§ DATA UNDER STUDY:
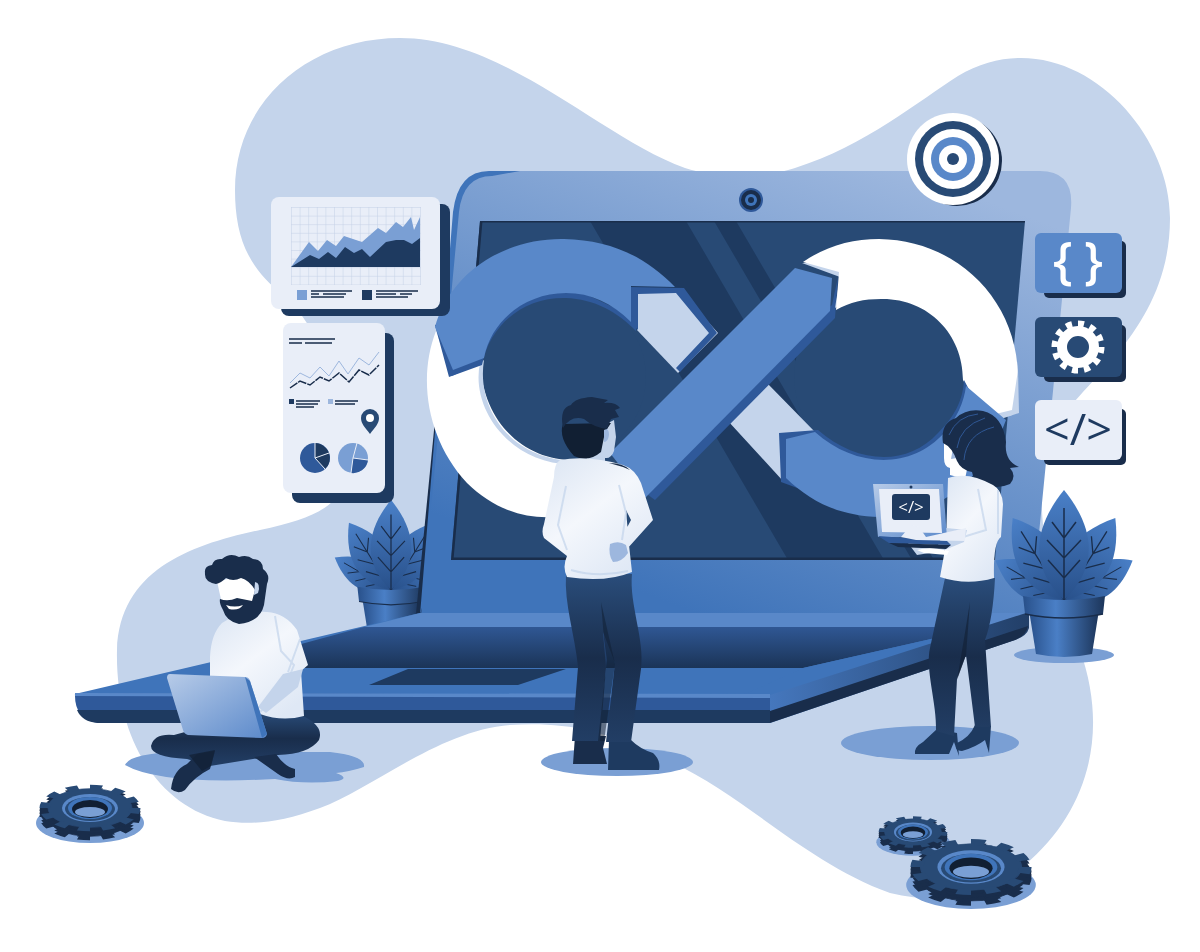
<!DOCTYPE html>
<html lang="en">
<head>
<meta charset="utf-8">
<title>DevOps team illustration</title>
<style>
:root{--pale:#c4d4eb;--soft:#7a9fd4;--sky:#9db7de;--blue:#5988c9;--mid:#3f74ba;--deep:#2f599a;--dark:#284a75;--night:#1e3a60;--navy:#192d4b;--ink:#111f33;--card:#e9eef8;--white:#fff}
html,body{margin:0;background:var(--white);overflow:hidden}
svg{display:block;width:1200px;height:952px}
.pale{fill:var(--pale)}.soft{fill:var(--soft)}.sky{fill:var(--sky)}.blue{fill:var(--blue)}.mid{fill:var(--mid)}.deep{fill:var(--deep)}.dark{fill:var(--dark)}.night{fill:var(--night)}.navy{fill:var(--navy)}.ink{fill:var(--ink)}.card{fill:var(--card)}.white{fill:var(--white)}
.line{fill:none;stroke:var(--navy);stroke-width:1.5}
.fold{fill:none;stroke:var(--pale);stroke-width:2;opacity:.7}
.code{font-family:"Open Sans","Noto Sans",sans-serif;text-anchor:middle}
</style>
</head>
<body>
<svg viewBox="0 0 1200 952" role="img" aria-label="Three developers around a giant laptop showing an infinity loop">
<defs>
<linearGradient id="lid" x1=".25" y1=".9" x2=".75" y2="0"><stop offset="0" stop-color="#3f74ba"/><stop offset="1" stop-color="#9db7de"/></linearGradient>
<linearGradient id="keys" x1="0" y1="0" x2="0" y2="1"><stop offset="0" stop-color="#2f5794"/><stop offset="1" stop-color="#1b3457"/></linearGradient>
<linearGradient id="side" x1="0" y1="0" x2="1" y2="0"><stop offset="0" stop-color="#4577bd"/><stop offset="1" stop-color="#223f68"/></linearGradient>
<linearGradient id="shirt" x1="0" y1="0" x2=".7" y2="1"><stop offset="0" stop-color="#dbe5f3"/><stop offset=".5" stop-color="#f4f7fc"/><stop offset="1" stop-color="#dfe8f5"/></linearGradient>
<linearGradient id="trousers" x1="0" y1="0" x2="0" y2="1"><stop offset="0" stop-color="#2a4d7b"/><stop offset=".5" stop-color="#192d4b"/><stop offset="1" stop-color="#223e65"/></linearGradient>
<linearGradient id="leafFill" x1="0" y1="0" x2="0" y2="1"><stop offset="0" stop-color="#4a80c8"/><stop offset="1" stop-color="#28508a"/></linearGradient>
<linearGradient id="potFill"><stop offset="0" stop-color="#28508a"/><stop offset=".4" stop-color="#4a7fc6"/><stop offset="1" stop-color="#1c355a"/></linearGradient>
<linearGradient id="notebook" x1="0" y1="0" x2="1" y2="1"><stop offset="0" stop-color="#b7cbe8"/><stop offset="1" stop-color="#5c8acb"/></linearGradient>
<pattern id="grid" x="291" y="207" width="8.6" height="8.6" patternUnits="userSpaceOnUse"><path d="M0 0H9M0 0V9" stroke="#c4d0e6" fill="none"/></pattern>
<clipPath id="screenClip"><polygon points="480,221 1025,221 995,560 451,560"/></clipPath>
<g id="leaf"><path d="M0 0C-32 -30 -34 -68 0 -110C34 -68 32 -30 0 0Z" fill="url(#leafFill)"/><path class="line" d="M0 0V-92M0 -22L-16 -40M0 -22L16 -40M0 -42L-17 -60M0 -42L17 -60M0 -62L-12 -78M0 -62L12 -78"/></g>
<g id="plant">
<use href="#leaf" transform="rotate(-60) scale(.72)"/><use href="#leaf" transform="rotate(60) scale(.72)"/>
<use href="#leaf" transform="rotate(-32) scale(.88)"/><use href="#leaf" transform="rotate(32) scale(.88)"/>
<use href="#leaf"/>
<path d="M-35 10H35L28 54Q0 60 -28 54Z" fill="url(#potFill)"/><path d="M-41 -4Q0 4 41 -4L39 14Q0 22 -39 14Z" fill="url(#potFill)"/><path class="line" d="M-39 14Q0 22 39 14"/>
</g>
<g id="cog"><circle r="42"/><circle r="45" fill="none" stroke-width="11" pathLength="24" stroke-dasharray="1 1"/></g>
<g id="gear">
<ellipse class="soft" cy="15" rx="54" ry="20"/>
<g fill="#192d4b" stroke="#192d4b"><use href="#cog" transform="translate(0 9) scale(1 .46)"/><use href="#cog" transform="translate(0 6) scale(1 .46)"/><use href="#cog" transform="translate(0 3) scale(1 .46)"/></g>
<use href="#cog" transform="scale(1 .46)" fill="#284a75" stroke="#284a75"/>
<ellipse class="blue" rx="28" ry="14"/><ellipse class="dark" cy="1" rx="25" ry="12"/><ellipse class="mid" rx="22" ry="11"/><ellipse class="ink" cy="1" rx="18" ry="9"/><ellipse class="soft" cy="4" rx="15" ry="5"/>
</g>
</defs>

<path id="backdrop" class="pale" d="M235 190C235 100 310 38 400 38C505 38 600 137 685 168C715 178 770 177 795 168C865 146 920 100 958 76C1060 15 1170 120 1170 218C1170 325 1090 375 1056 425C1025 500 1050 585 1080 650C1110 735 1087 812 1025 865C990 900 940 905 890 893C800 860 740 790 660 757C600 728 560 722 510 725C440 730 370 790 320 808C280 823 250 825 225 821C160 808 115 740 117 650C120 570 190 545 260 530C330 515 352 500 350 440C348 380 310 325 290 300C250 272 235 240 235 190Z"/>

<use href="#plant" transform="translate(391 590) scale(.82)"/>

<g id="laptop">
<polygon class="navy" points="416,614 436,410 446,400 430,614"/>
<polygon class="navy" points="1044,455 1036,535 1026,614 1018,560"/>
<path class="mid" d="M420 615L453 212Q458 171 489 171H700L480 400Z"/>
<path d="M421 615L459 212Q463 176 492 176L520 171H1040Q1074 171 1071 208L1031 615Z" fill="url(#lid)"/>
<polygon class="dark" points="480,221 1025,221 995,560 451,560"/>
<g clip-path="url(#screenClip)" class="night"><polygon points="590,221 686,221 884,560 788,560"/><polygon points="714,221 736,221 934,560 912,560"/><path d="M480 221L451 560H995" fill="none" stroke="#192d4b" stroke-width="5"/><path d="M480 221H1025" fill="none" stroke="#192d4b" stroke-width="3"/></g>
<circle class="deep" cx="751" cy="200" r="12"/><circle class="navy" cx="751" cy="200" r="10"/><circle class="mid" cx="751" cy="200" r="6"/><circle class="navy" cx="751" cy="200" r="3"/>
<polygon class="mid" points="75,694 420,613 1027,613 770,697"/>
<polygon class="blue" points="420,613 1027,613 984,627 364,627"/>
<polygon points="364,627 984,627 803,668 212,668" fill="url(#keys)"/>
<polygon class="mid" points="984,627 1027,613 770,697 740,696 803,668"/>
<polygon class="night" points="408,669 566,669 518,685 369,685"/>
<path class="deep" d="M75 693L770 695V723H98Q74 720 75 693Z"/><path class="blue" d="M75 693L770 694V698L75 696Z"/><path class="night" d="M77 710H770V723H98Q82 722 77 710Z"/>
<path d="M770 695L1029 612V628Q1027 636 1015 640L770 723Z" fill="url(#side)"/><path class="navy" d="M770 711L1028 626Q1026 637 1012 641L770 723Z"/>
</g>

<g id="infinity-loop">
<circle class="dark" cx="562" cy="377" r="84"/><circle class="dark" cx="880" cy="377" r="86"/>
<polygon class="pale" points="637,291 678,288 718,333 678,373 637,330"/>
<path class="deep" d="M630 287L684 288L717 333L680 372L676 368L709 333L676 293L638 294V330L630 322Z"/>
<polygon class="pale" points="728,421 768,384 815,432 781,437 783,481"/>
<path class="white" d="M436 331C417 380 428 441 467 483C498 513 534 523 575 514L585 460C530 465 484 428 480 363L452 376Z"/>
<path class="pale" d="M484 360C476 410 512 460 575 461L570 464C512 464 470 410 480 363Z"/>
<path class="deep" d="M435 325L449 377L482 365C490 324 524 297 566 298C594 299 618 312 636 331V318L560 282Z"/>
<path class="blue" d="M435 327C450 274 502 238 564 239C610 240 645 256 675 287L631 286V322C612 303 591 293 566 293C526 293 491 320 484 358L453 370Z"/>
<polygon class="deep" points="625,478 832,305 838,277 835,318 655,500"/>
<polygon class="blue" points="610,453 795,268 832,278 830,311 645,498"/>
<path class="pale" d="M802 263L840 277L835 308C849 298 864 294 880 294L876 286L850 262Z"/>
<path class="white" d="M803 262C826 246 852 239 879 239C960 240 1020 304 1018 382Q1017 399 1012 415L986 422L963 380C963 333 927 298 881 299C864 299 850 302 836 310L839 272Z"/>
<path class="pale" d="M1018 370L1019 413L989 423L983 417L1012 410Z"/>
<path class="deep" d="M779 433L818 430C857 464 907 467 938 433C954 417 963 401 964 380L984 418L930 500H830L781 482Z"/>
<path class="blue" d="M786 439L815 432C855 468 911 470 944 433C957 418 964 402 966 386L1006 420C984 480 938 516 880 517C838 516 810 501 786 478Z"/>
</g>

<g id="target"><circle class="navy" cx="957" cy="161" r="45"/><g transform="translate(953 159)"><circle class="white" r="46"/><circle class="dark" r="38"/><circle class="white" r="30"/><circle class="blue" r="22"/><circle class="white" r="14"/><circle class="dark" r="6"/></g></g>

<g id="area-chart">
<rect class="night" x="281" y="204" width="169" height="112" rx="8"/><rect class="card" x="271" y="197" width="169" height="112" rx="8"/>
<rect x="291" y="207" width="130" height="78" fill="url(#grid)"/>
<path class="soft" d="M291 267L309 242L318 251L327 240L336 246L344 236L362 242L378 228L386 233L396 222L403 227L411 217L414 230L420 217V267Z"/>
<path class="night" d="M291 267L310 255L319 259L328 252L336 258L345 247L354 253L362 249L370 257L386 242L396 240L404 240L412 244L420 238V267Z"/>
<rect class="soft" x="297" y="290" width="10" height="10"/><rect class="night" x="362" y="290" width="10" height="10"/>
<path class="line" d="M311 291H352M311 294H319M323 294H346M311 297H344M376 291H418M376 294H396M400 294H412M376 297H408"/>
</g>

<g id="report">
<rect class="night" x="292" y="333" width="102" height="170" rx="8"/><rect class="card" x="283" y="323" width="102" height="170" rx="8"/>
<path class="line" d="M289 339H335M289 343H302M305 343H332M296 401H320M296 404H318M296 407H314M335 401H358M335 404H355"/>
<path d="M290 383L300 373L310 378L320 367L329 376L339 361L348 374L359 358L369 365L379 352" fill="none" stroke="#9db7de"/><path class="line" d="M290 388L300 381L310 385L320 377L329 381L339 373L349 382L359 370L369 375L379 365" stroke-dasharray="9 1"/>
<rect class="night" x="289" y="399" width="5" height="5"/><rect class="sky" x="328" y="399" width="5" height="5"/>
<path class="dark" d="M370 434C365 427 361 424 361 418A9 9 0 0 1 379 418C379 424 375 427 370 434Z"/><circle class="white" cx="370" cy="418" r="4"/>
<circle class="deep" cx="315" cy="458" r="15"/><path class="night" d="M315 458V443A15 15 0 0 1 325 469Z"/><path d="M315 443V458L325 469M315 458L329 453" fill="none" stroke="#e9eef8"/>
<circle class="soft" cx="353" cy="458" r="15"/><path class="deep" d="M353 458L368 460A15 15 0 0 1 351 473Z"/><path d="M357 443L353 458L368 460M353 458L351 473" fill="none" stroke="#e9eef8"/>
</g>

<g id="code-cards">
<g class="navy"><rect x="1044" y="241" width="82" height="57" rx="5"/><rect x="1044" y="325" width="82" height="57" rx="5"/><rect x="1044" y="409" width="82" height="56" rx="5"/></g>
<rect class="blue" x="1035" y="233" width="87" height="60" rx="6"/><rect class="dark" x="1035" y="317" width="87" height="60" rx="6"/><rect class="card" x="1035" y="400" width="87" height="60" rx="6"/>
<text class="code white" x="1078" y="278" font-size="50" font-weight="600" textLength="50" lengthAdjust="spacingAndGlyphs">{ }</text>
<g transform="translate(1078 347)" fill="none" stroke="#fff"><circle r="16" stroke-width="10"/><circle r="23" stroke-width="7" pathLength="24" stroke-dasharray="1 1"/></g>
<text class="code night" x="1078" y="445" font-size="43" textLength="68" lengthAdjust="spacingAndGlyphs">&lt;/&gt;</text>
</g>

<ellipse class="soft" cx="1064" cy="655" rx="50" ry="8"/><use href="#plant" transform="translate(1064 600)"/>

<g id="standing-man">
<ellipse class="soft" cx="617" cy="762" rx="76" ry="14"/>
<path class="navy" d="M575 736H606L603 748L607 764H573Z"/>
<path class="night" d="M609 740H631Q640 749 653 753Q661 760 659 770H608Z"/>
<path d="M566 574H632C629 604 645 640 641 669L631 742H606L615 663L603 632L606 668L600 741H572L578 667C575 635 564 604 566 574Z" fill="url(#trousers)"/>
<path class="ink" d="M601 602L604 639L607 660L598 741L604 741L615 664Z" opacity=".55"/>
<path class="pale" d="M604 425L614 420L616 437L614 451Q611 459 605 458L605 466L586 463L590 440Z"/>
<path class="ink" d="M563 424Q558 438 574 456Q588 463 601 452L605 432L611 423Z"/>
<path class="navy" d="M563 428Q559 408 571 405Q575 398 592 397L608 400L604 403Q616 402 620 408L615 410L619 417L611 419L607 429Q593 427 584 419Q571 415 563 428Z"/>
<path class="sky" d="M604 430Q609 427 609 435Q608 442 604 442Z"/>
<path d="M560 460Q589 455 623 465Q635 469 641 483L653 520L627 549L619 543L631 520L626 510L629 545L632 572Q606 583 567 577Q562 567 567 556L544 538Q541 532 544 524L554 477Q554 464 560 460Z" fill="url(#shirt)"/>
<path class="fold" d="M566 486L558 525L567 550M619 485L626 513L622 540M571 570Q598 578 628 571"/>
<path class="navy" d="M609 463Q623 463 630 470L623 467Z"/>
<path class="sky" d="M610 544Q619 540 626 545L628 553Q622 562 613 562Q608 555 610 544Z"/>
</g>

<g id="standing-woman">
<ellipse class="soft" cx="930" cy="743" rx="89" ry="17"/>
<path class="night" d="M937 729L957 733L959 756L954 742L949 754H915Q914 747 923 742Z"/><path class="night" d="M975 725L991 726L989 753L985 740Q976 747 962 751Q953 750 957 743Q970 737 975 725Z"/>
<path d="M945 578H995Q993 619 985 640L991 727H975L966 655L957 679L954 736L936 731C937 704 925 669 930 648Z" fill="url(#trousers)"/>
<path class="ink" d="M970 602L963 645L957 680L966 655Z" opacity=".6"/>
<path class="white" d="M944 443L955 441L969 460L965 479L950 475V468Q944 467 944 458Z"/><path class="sky" d="M953 448Q958 449 957 458L951 459Z"/>
<path class="navy" d="M943 443Q940 423 956 418Q967 408 983 411Q1003 416 1006 442Q1004 461 1019 467L1010 468Q1017 476 1010 484Q997 490 982 485Q973 480 972 472Q961 470 957 461Q952 447 943 443Z"/>
<path d="M949 435Q957 416 978 414M957 448Q960 426 985 418M964 460Q966 434 994 427" fill="none" stroke="#2f5794"/>
<path d="M948 478Q968 471 993 485Q1002 490 1003 504L1001 537Q993 542 994 578Q967 586 940 577L946 544Z" fill="url(#shirt)"/>
<path class="fold" d="M978 489L986 530L950 541M998 490V534"/>
<path class="pale" d="M908 543L938 545L946 528L967 530L964 542L942 551L917 555Z"/>
<polygon points="873,484 943,484 947,538 878,537" fill="url(#notebook)"/><polygon class="card" points="879,489 939,489 942,533 882,532"/>
<rect class="night" x="892" y="494" width="38" height="26" rx="3"/><text class="code white" x="911" y="513" font-size="17">&lt;/&gt;</text><circle class="night" cx="911" cy="487" r="1.5"/>
<polygon class="deep" points="878,536 947,541 951,545 889,543"/><polygon class="navy" points="889,543 951,545 946,549 898,547"/>
<path class="white" d="M917 550Q930 546 949 551L947 555L924 553Z"/><path class="card" d="M901 537L911 525L919 527L926 537L966 528L965 541L916 540Z"/>
</g>

<g id="seated-man">
<path class="soft" d="M125 765Q130 753 180 752H330Q366 756 364 767Q348 772 336 773Q350 778 338 781Q304 785 275 779Q160 785 125 765Z"/>
<path d="M151 746Q154 733 174 735L261 711L305 717Q324 727 319 740Q309 754 278 755L210 766L187 759Q151 757 151 746Z" fill="url(#trousers)"/>
<path class="navy" d="M197 754L215 751L210 769Q194 777 185 790Q178 795 171 789Q173 770 187 764Z"/><path class="navy" d="M254 757L276 754Q285 767 295 769V777Q288 781 278 774Z"/>
<path class="ink" d="M189 755L215 750L211 766L202 771Z" opacity=".7"/>
<path d="M222 623Q242 609 267 612Q285 613 297 630L308 665L301 671L304 716Q282 722 260 714L210 690V657Q211 634 222 623Z" fill="url(#shirt)"/>
<path class="fold" d="M275 616L281 651L294 665L284 690L260 712M300 639L288 672"/>
<path class="pale" d="M283 674L303 669L298 687L266 713L258 707Z"/>
<path class="white" d="M217 581L255 574L258 599L251 608L222 604Z"/>
<path class="navy" d="M216 584Q204 582 205 573Q204 566 212 565Q214 558 222 559Q230 552 239 557Q247 554 253 559Q263 560 263 569Q271 575 267 584L264 605Q260 622 239 624Q226 621 223 610Q219 603 220 599Q228 602 237 598L252 601L255 590Q249 580 241 578Q233 582 226 578Q221 583 216 584Z"/>
<path class="white" d="M226 605Q235 608 243 605Q239 611 229 609Z"/><path class="pale" d="M255 582Q261 583 258 593L254 595Z"/>
<path d="M170 674L245 677Q249 677 250 681L267 734Q266 738 262 738L188 735Q184 734 183 730L167 678Q167 674 170 674Z" fill="url(#notebook)"/>
<path class="mid" d="M245 677L250 681L267 734L262 738Z"/>
</g>

<use href="#gear" transform="translate(90 808)"/>
<use href="#gear" transform="translate(913 832) scale(.68)"/>
<use href="#gear" transform="translate(971 867) scale(1.2)"/>
</svg>
</body>
</html>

§ TASK BRIEF: For the material above, what is the count of lines that hold the word "plant"? Give the number by itself.

§ TASK OUTPUT: 3